* _MATERIAL TO PROCESS_
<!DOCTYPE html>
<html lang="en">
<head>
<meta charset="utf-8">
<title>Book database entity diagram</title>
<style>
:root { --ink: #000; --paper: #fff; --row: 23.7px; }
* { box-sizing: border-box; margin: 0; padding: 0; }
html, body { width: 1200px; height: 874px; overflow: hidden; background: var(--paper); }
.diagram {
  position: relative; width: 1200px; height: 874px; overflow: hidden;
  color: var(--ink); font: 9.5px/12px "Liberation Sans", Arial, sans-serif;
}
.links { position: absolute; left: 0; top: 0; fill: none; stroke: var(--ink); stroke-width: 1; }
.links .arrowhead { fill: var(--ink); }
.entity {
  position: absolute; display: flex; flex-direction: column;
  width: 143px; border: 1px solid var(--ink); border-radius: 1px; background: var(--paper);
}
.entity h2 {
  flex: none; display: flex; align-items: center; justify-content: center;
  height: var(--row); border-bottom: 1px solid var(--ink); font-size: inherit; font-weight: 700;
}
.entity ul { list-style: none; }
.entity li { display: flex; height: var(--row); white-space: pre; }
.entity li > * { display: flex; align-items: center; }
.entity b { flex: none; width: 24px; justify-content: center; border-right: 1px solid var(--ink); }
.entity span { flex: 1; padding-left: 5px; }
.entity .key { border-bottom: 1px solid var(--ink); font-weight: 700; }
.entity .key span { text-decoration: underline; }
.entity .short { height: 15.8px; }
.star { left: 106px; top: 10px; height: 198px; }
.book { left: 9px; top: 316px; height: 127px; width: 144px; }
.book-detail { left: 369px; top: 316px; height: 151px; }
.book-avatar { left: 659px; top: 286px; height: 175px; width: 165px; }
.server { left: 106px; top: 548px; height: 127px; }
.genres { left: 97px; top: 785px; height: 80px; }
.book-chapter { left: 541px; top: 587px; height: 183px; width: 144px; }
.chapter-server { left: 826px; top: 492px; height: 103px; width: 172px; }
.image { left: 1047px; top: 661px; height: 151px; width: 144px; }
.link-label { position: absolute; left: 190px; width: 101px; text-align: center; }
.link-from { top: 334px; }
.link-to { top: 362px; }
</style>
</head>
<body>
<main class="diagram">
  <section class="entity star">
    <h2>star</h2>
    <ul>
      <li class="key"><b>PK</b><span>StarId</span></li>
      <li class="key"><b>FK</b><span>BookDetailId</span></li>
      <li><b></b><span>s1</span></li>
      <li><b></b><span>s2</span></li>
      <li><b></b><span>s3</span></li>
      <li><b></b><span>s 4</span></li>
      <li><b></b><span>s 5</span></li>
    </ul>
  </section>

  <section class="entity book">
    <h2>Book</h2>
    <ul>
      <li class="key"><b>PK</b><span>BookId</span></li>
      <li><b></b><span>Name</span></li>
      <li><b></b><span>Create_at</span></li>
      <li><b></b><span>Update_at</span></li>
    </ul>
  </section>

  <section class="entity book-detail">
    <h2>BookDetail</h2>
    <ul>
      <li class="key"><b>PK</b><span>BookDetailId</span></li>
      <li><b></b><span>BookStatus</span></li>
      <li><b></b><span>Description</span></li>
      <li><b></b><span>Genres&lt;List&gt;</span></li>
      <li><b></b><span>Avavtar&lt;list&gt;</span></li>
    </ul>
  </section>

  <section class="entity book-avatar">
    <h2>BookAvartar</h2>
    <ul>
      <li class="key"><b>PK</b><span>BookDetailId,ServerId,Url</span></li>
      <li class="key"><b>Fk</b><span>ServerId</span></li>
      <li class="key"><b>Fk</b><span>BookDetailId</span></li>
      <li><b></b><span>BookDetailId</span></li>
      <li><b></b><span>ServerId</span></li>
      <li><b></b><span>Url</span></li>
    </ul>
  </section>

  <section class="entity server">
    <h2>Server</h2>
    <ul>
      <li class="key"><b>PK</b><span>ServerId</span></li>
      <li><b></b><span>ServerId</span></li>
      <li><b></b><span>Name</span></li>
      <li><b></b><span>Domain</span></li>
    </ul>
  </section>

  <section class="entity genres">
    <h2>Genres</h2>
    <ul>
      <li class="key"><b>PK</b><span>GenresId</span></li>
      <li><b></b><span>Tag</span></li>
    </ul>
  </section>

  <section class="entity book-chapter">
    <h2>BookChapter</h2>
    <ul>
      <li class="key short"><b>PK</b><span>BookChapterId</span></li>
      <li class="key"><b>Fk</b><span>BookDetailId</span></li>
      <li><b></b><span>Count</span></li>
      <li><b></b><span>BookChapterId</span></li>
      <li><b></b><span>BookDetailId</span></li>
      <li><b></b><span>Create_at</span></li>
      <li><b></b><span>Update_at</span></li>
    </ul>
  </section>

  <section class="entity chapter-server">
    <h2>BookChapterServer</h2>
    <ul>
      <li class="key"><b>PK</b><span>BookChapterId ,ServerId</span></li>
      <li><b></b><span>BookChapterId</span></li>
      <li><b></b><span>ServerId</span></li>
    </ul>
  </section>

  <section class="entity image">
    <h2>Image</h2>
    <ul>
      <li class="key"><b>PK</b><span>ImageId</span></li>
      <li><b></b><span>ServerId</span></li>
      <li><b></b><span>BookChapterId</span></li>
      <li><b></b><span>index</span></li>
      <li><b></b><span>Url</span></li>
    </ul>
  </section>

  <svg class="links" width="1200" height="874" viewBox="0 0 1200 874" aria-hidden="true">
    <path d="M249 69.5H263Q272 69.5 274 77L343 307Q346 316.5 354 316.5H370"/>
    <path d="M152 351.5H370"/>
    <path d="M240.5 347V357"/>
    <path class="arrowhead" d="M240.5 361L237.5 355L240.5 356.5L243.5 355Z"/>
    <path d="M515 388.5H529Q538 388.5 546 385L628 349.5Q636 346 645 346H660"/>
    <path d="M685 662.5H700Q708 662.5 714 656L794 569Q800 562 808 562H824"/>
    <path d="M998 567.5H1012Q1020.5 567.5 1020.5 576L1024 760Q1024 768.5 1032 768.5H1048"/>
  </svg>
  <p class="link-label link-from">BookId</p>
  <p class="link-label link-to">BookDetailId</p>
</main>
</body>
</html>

* _YOUR OBJECTIVE_
Look for the word "border" in every line of the listing and copy the lines that have it.

* _REPLY TO THE EXERCISE_
* { box-sizing: border-box; margin: 0; padding: 0; }
  width: 143px; border: 1px solid var(--ink); border-radius: 1px; background: var(--paper);
  height: var(--row); border-bottom: 1px solid var(--ink); font-size: inherit; font-weight: 700;
.entity b { flex: none; width: 24px; justify-content: center; border-right: 1px solid var(--ink); }
.entity .key { border-bottom: 1px solid var(--ink); font-weight: 700; }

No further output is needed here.